So there’s this man who appears to be his 80s who lives in a 1970s era raised ranch about a mile from my house.
His second floor living room window is perpendicular to a three way stop I pass through on my drive to the studio.
Every morning for about a decade during my morning commute, I’d see him sitting in an vintage mid century recliner in the window: reading the newspaper- old school style – in the same threadbare brown bathrobe.
Other times of day I’d see him puttering around the yard. I never saw any visitors; he was always alone.
I wrote a few stories in my head. He was tall; attractive for an old fella. Probably a retired engineer type. Did he have a family somewhere?
Several times a week I thought: I should stop by someday. Bring cookies. Or send him a note…. I see you, mister. How’s life?
I’d dissect my codependency. My assumption of this guy’s loneliness was not mine to fix. But women are conditioned to be fixers; to rescue. This I know so I beat myself up: Why is this even my problem?! I wonder how many middle aged men drive by an older woman’s house and think to do the same? Probably not many.
But still, it wouldn’t hurt to be neighborly. I planned to send a note.
Then, Claire and I were away for 6 weeks. We returned October 28. On October 29, I drove by the raised ranch and saw it emptied out. The window drapes were removed, chair no longer. There were vans in the driveway: Bathfitter and a painter.
Telltale signs of a house flip.
So he was gone. I’ve written a couple of stories in my head: he moved to warmer weather, closer to family. Or downsized. There are sadder stories I’ve created, of course.
I never did send that note.
I think it’s important to do the things you’ve always said you’re going to do: We really only have right now.
As we round the corner into the season that sometimes makes our eyes twitch…. I’m talking to you, Uncle Mike, who, at every Holiday Dinner, announces “we will not use a pronoun at this table, a he is a he and a she is a she”.
… anyway as we enter into the season, myself and the Twist team wish you all the good juju for things that you don’t want to leave unsaid, hugs that you may be reluctant to offer and vulnerabilities that could (might not, but could!) serve you to show before it’s too late.

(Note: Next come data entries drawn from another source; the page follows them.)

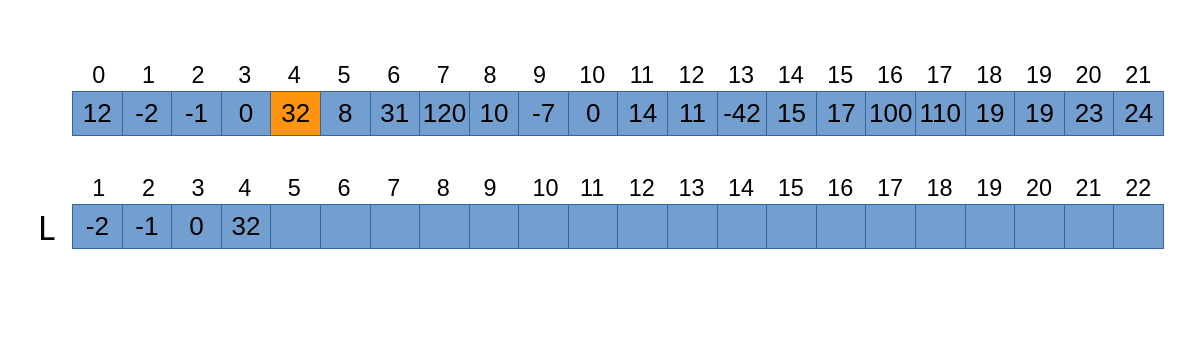
<!DOCTYPE html>
<html lang="en">
<head>
<meta charset="utf-8">
<title>Array and list L</title>
<style>
:root {
  --paper: #ffffff;
  --ink: #000000;
  --cell: #729fcf;
  --line: #3465a4;
  --current: #ff950e;
}
* { box-sizing: border-box; margin: 0; padding: 0; }
body {
  width: 1200px;
  height: 358px;
  overflow: hidden;
  background: var(--paper);
  color: var(--ink);
  font-family: "Liberation Sans", Arial, sans-serif;
}
.diagram {
  display: flex;
  flex-direction: column;
  gap: 38px;
  padding: 61px 36px 0 0;
}
.sequence {
  display: grid;
  grid-template-columns: 72px 1092px;
  grid-template-rows: 30px 45px;
  row-gap: 0;
}
.name {
  grid-area: 2 / 1;
  padding-left: 38px;
  font: 33px/47px Lato, sans-serif;
}
.indices, .cells {
  grid-column: 2;
  display: grid;
  grid-template-columns: repeat(22, minmax(0, 1fr));
  list-style: none;
  text-align: center;
  white-space: nowrap;
}
.indices {
  grid-row: 1;
  font-size: 23.4px;
  line-height: 28px;
}
.indices li { position: relative; left: -1px; }
.indices .right { left: 2px; }
.indices .left { left: -4px; }
.cells {
  grid-row: 2;
  border: solid var(--line);
  border-width: 1px 1px 1px 0;
  background: var(--cell);
  font-size: 26px;
  line-height: 43px;
}
.cells li {
  display: flex;
  justify-content: center;
  border-left: 1px solid var(--line);
}
.cells .current { background: var(--current); }
</style>
</head>
<body>
<main class="diagram">
  <section class="sequence" aria-label="Array">
    <ol class="indices">
      <li class="right">0</li><li class="right">1</li><li class="right">2</li><li>3</li><li>4</li><li>5</li><li>6</li><li>7</li><li class="left">8</li><li class="left">9</li><li>10</li><li>11</li><li>12</li><li>13</li><li>14</li><li>15</li><li>16</li><li>17</li><li>18</li><li>19</li><li>20</li><li>21</li>
    </ol>
    <ol class="cells">
      <li>12</li><li>-2</li><li>-1</li><li>0</li><li class="current">32</li><li>8</li><li>31</li><li>120</li><li>10</li><li>-7</li><li>0</li><li>14</li><li>11</li><li>-42</li><li>15</li><li>17</li><li>100</li><li>110</li><li>19</li><li>19</li><li>23</li><li>24</li>
    </ol>
  </section>
  <section class="sequence" aria-label="List L">
    <h2 class="name">L</h2>
    <ol class="indices">
      <li class="right">1</li><li class="right">2</li><li class="right">3</li><li>4</li><li>5</li><li>6</li><li>7</li><li>8</li><li class="left">9</li><li class="right">10</li><li>11</li><li>12</li><li>13</li><li>14</li><li>15</li><li>16</li><li>17</li><li>18</li><li>19</li><li>20</li><li>21</li><li>22</li>
    </ol>
    <ol class="cells">
      <li>-2</li><li>-1</li><li>0</li><li>32</li><li></li><li></li><li></li><li></li><li></li><li></li><li></li><li></li><li></li><li></li><li></li><li></li><li></li><li></li><li></li><li></li><li></li><li></li>
    </ol>
  </section>
</main>
</body>
</html>
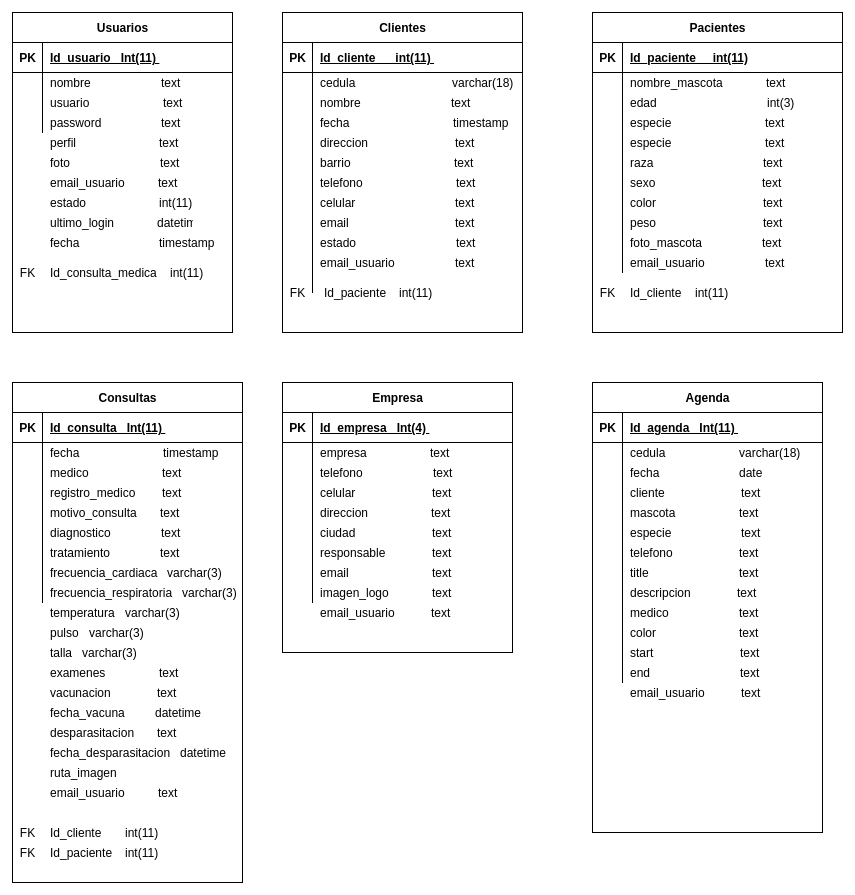
<!DOCTYPE html>
<html lang="es">
<head>
<meta charset="utf-8">
<title>Modelo de base de datos</title>
<style>
:root { --ink: #000; --paper: #fff; }
* { box-sizing: border-box; margin: 0; padding: 0; }
body { background: var(--paper); }
.diagram { position: relative; width: 855px; height: 895px; overflow: hidden; background: var(--paper); color: var(--ink); font: 12px/20px "Liberation Sans", Arial, sans-serif; }
.entity { position: absolute; border: 1px solid var(--ink); background: var(--paper); }
.entity h2 { height: 30px; border-bottom: 1px solid var(--ink); font-size: 12px; line-height: 30px; text-align: center; }
.key { display: grid; grid-template-columns: 29px 1fr; column-gap: 8px; height: 30px; border-bottom: 1px solid var(--ink); font-weight: bold; line-height: 30px; white-space: pre; }
.key b { text-align: center; }
.key u { justify-self: start; }
.divider { position: absolute; left: 29px; top: 30px; width: 1px; height: calc(30px + 20px * var(--rows)); background: var(--ink); }
ul { list-style: none; }
li { display: grid; grid-template-columns: 29px var(--x) 1fr; height: 20px; white-space: nowrap; }
li b { font-weight: normal; text-align: center; }
li span { grid-column: 2; padding-left: 8px; }
li i { grid-column: 3; padding-left: 8px; font-style: normal; }
.foreign { margin-top: 10px; }
.foreign.spaced { margin-top: 20px; }
.indent span { padding-left: 12px; }
.clipped i { width: 44px; overflow: hidden; }
#usuarios { left: 12px; top: 12px; width: 221px; height: 321px; --rows: 3; }
#clientes { left: 282px; top: 12px; width: 241px; height: 321px; --rows: 11; }
#pacientes { left: 592px; top: 12px; width: 251px; height: 321px; --rows: 10; }
#consultas { left: 12px; top: 382px; width: 231px; height: 501px; --rows: 8; }
#empresa { left: 282px; top: 382px; width: 231px; height: 271px; --rows: 8; }
#agenda { left: 592px; top: 382px; width: 231px; height: 451px; --rows: 12; }
</style>
</head>
<body>
<main class="diagram">

<section class="entity" id="usuarios">
<h2>Usuarios</h2>
<div class="key"><b>PK</b><u>Id_usuario   Int(11) </u></div>
<div class="divider"></div>
<ul>
<li style="--x:111px"><span>nombre</span><i>text</i></li>
<li style="--x:113px"><span>usuario</span><i>text</i></li>
<li style="--x:111px"><span>password</span><i>text</i></li>
<li style="--x:109px"><span>perfil</span><i>text</i></li>
<li style="--x:110px"><span>foto</span><i>text</i></li>
<li style="--x:108px"><span>email_usuario</span><i>text</i></li>
<li style="--x:109px"><span>estado</span><i>int(11)</i></li>
<li class="clipped" style="--x:107px"><span>ultimo_login</span><i>datetime</i></li>
<li style="--x:109px"><span>fecha</span><i>timestamp</i></li>
</ul>
<ul class="foreign">
<li style="--x:120px"><b>FK</b><span>Id_consulta_medica</span><i>int(11)</i></li>
</ul>
</section>

<section class="entity" id="clientes">
<h2>Clientes</h2>
<div class="key"><b>PK</b><u>Id_cliente      int(11) </u></div>
<div class="divider"></div>
<ul>
<li style="--x:132px"><span>cedula</span><i>varchar(18)</i></li>
<li style="--x:131px"><span>nombre</span><i>text</i></li>
<li style="--x:133px"><span>fecha</span><i>timestamp</i></li>
<li style="--x:135px"><span>direccion</span><i>text</i></li>
<li style="--x:134px"><span>barrio</span><i>text</i></li>
<li style="--x:136px"><span>telefono</span><i>text</i></li>
<li style="--x:135px"><span>celular</span><i>text</i></li>
<li style="--x:135px"><span>email</span><i>text</i></li>
<li style="--x:136px"><span>estado</span><i>text</i></li>
<li style="--x:135px"><span>email_usuario</span><i>text</i></li>
</ul>
<ul class="foreign">
<li class="indent" style="--x:79px"><b>FK</b><span>Id_paciente</span><i>int(11)</i></li>
</ul>
</section>

<section class="entity" id="pacientes">
<h2>Pacientes</h2>
<div class="key"><b>PK</b><u>Id_paciente     int(11)</u></div>
<div class="divider"></div>
<ul>
<li style="--x:136px"><span>nombre_mascota</span><i>text</i></li>
<li style="--x:137px"><span>edad</span><i>int(3)</i></li>
<li style="--x:135px"><span>especie</span><i>text</i></li>
<li style="--x:135px"><span>especie</span><i>text</i></li>
<li style="--x:133px"><span>raza</span><i>text</i></li>
<li style="--x:132px"><span>sexo</span><i>text</i></li>
<li style="--x:133px"><span>color</span><i>text</i></li>
<li style="--x:133px"><span>peso</span><i>text</i></li>
<li style="--x:132px"><span>foto_mascota</span><i>text</i></li>
<li style="--x:135px"><span>email_usuario</span><i>text</i></li>
</ul>
<ul class="foreign">
<li style="--x:65px"><b>FK</b><span>Id_cliente</span><i>int(11)</i></li>
</ul>
</section>

<section class="entity" id="consultas">
<h2>Consultas</h2>
<div class="key"><b>PK</b><u>Id_consulta   Int(11) </u></div>
<div class="divider"></div>
<ul>
<li style="--x:113px"><span>fecha</span><i>timestamp</i></li>
<li style="--x:112px"><span>medico</span><i>text</i></li>
<li style="--x:112px"><span>registro_medico</span><i>text</i></li>
<li style="--x:110px"><span>motivo_consulta</span><i>text</i></li>
<li style="--x:111px"><span>diagnostico</span><i>text</i></li>
<li style="--x:110px"><span>tratamiento</span><i>text</i></li>
<li style="--x:117px"><span>frecuencia_cardiaca</span><i>varchar(3)</i></li>
<li style="--x:132px"><span>frecuencia_respiratoria</span><i>varchar(3)</i></li>
<li style="--x:75px"><span>temperatura</span><i>varchar(3)</i></li>
<li style="--x:39px"><span>pulso</span><i>varchar(3)</i></li>
<li style="--x:32px"><span>talla</span><i>varchar(3)</i></li>
<li style="--x:109px"><span>examenes</span><i>text</i></li>
<li style="--x:107px"><span>vacunacion</span><i>text</i></li>
<li style="--x:105px"><span>fecha_vacuna</span><i>datetime</i></li>
<li style="--x:107px"><span>desparasitacion</span><i>text</i></li>
<li style="--x:130px"><span>fecha_desparasitacion</span><i>datetime</i></li>
<li style="--x:108px"><span>ruta_imagen</span></li>
<li style="--x:108px"><span>email_usuario</span><i>text</i></li>
</ul>
<ul class="foreign spaced">
<li style="--x:75px"><b>FK</b><span>Id_cliente</span><i>int(11)</i></li>
<li style="--x:75px"><b>FK</b><span>Id_paciente</span><i>int(11)</i></li>
</ul>
</section>

<section class="entity" id="empresa">
<h2>Empresa</h2>
<div class="key"><b>PK</b><u>Id_empresa   Int(4) </u></div>
<div class="divider"></div>
<ul>
<li style="--x:110px"><span>empresa</span><i>text</i></li>
<li style="--x:113px"><span>telefono</span><i>text</i></li>
<li style="--x:112px"><span>celular</span><i>text</i></li>
<li style="--x:111px"><span>direccion</span><i>text</i></li>
<li style="--x:112px"><span>ciudad</span><i>text</i></li>
<li style="--x:112px"><span>responsable</span><i>text</i></li>
<li style="--x:112px"><span>email</span><i>text</i></li>
<li style="--x:112px"><span>imagen_logo</span><i>text</i></li>
<li style="--x:111px"><span>email_usuario</span><i>text</i></li>
</ul>
</section>

<section class="entity" id="agenda">
<h2>Agenda</h2>
<div class="key"><b>PK</b><u>Id_agenda   Int(11) </u></div>
<div class="divider"></div>
<ul>
<li style="--x:109px"><span>cedula</span><i>varchar(18)</i></li>
<li style="--x:109px"><span>fecha</span><i>date</i></li>
<li style="--x:111px"><span>cliente</span><i>text</i></li>
<li style="--x:109px"><span>mascota</span><i>text</i></li>
<li style="--x:111px"><span>especie</span><i>text</i></li>
<li style="--x:109px"><span>telefono</span><i>text</i></li>
<li style="--x:109px"><span>title</span><i>text</i></li>
<li style="--x:107px"><span>descripcion</span><i>text</i></li>
<li style="--x:109px"><span>medico</span><i>text</i></li>
<li style="--x:109px"><span>color</span><i>text</i></li>
<li style="--x:110px"><span>start</span><i>text</i></li>
<li style="--x:110px"><span>end</span><i>text</i></li>
<li style="--x:111px"><span>email_usuario</span><i>text</i></li>
</ul>
</section>

</main>
</body>
</html>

And the next day after your version of The Dinner? We’ll be here for you at Edmonds and Richmond Beach, the heat will be on and there will be space to roll out your mat, breathe and move for an hour. You can book your class here.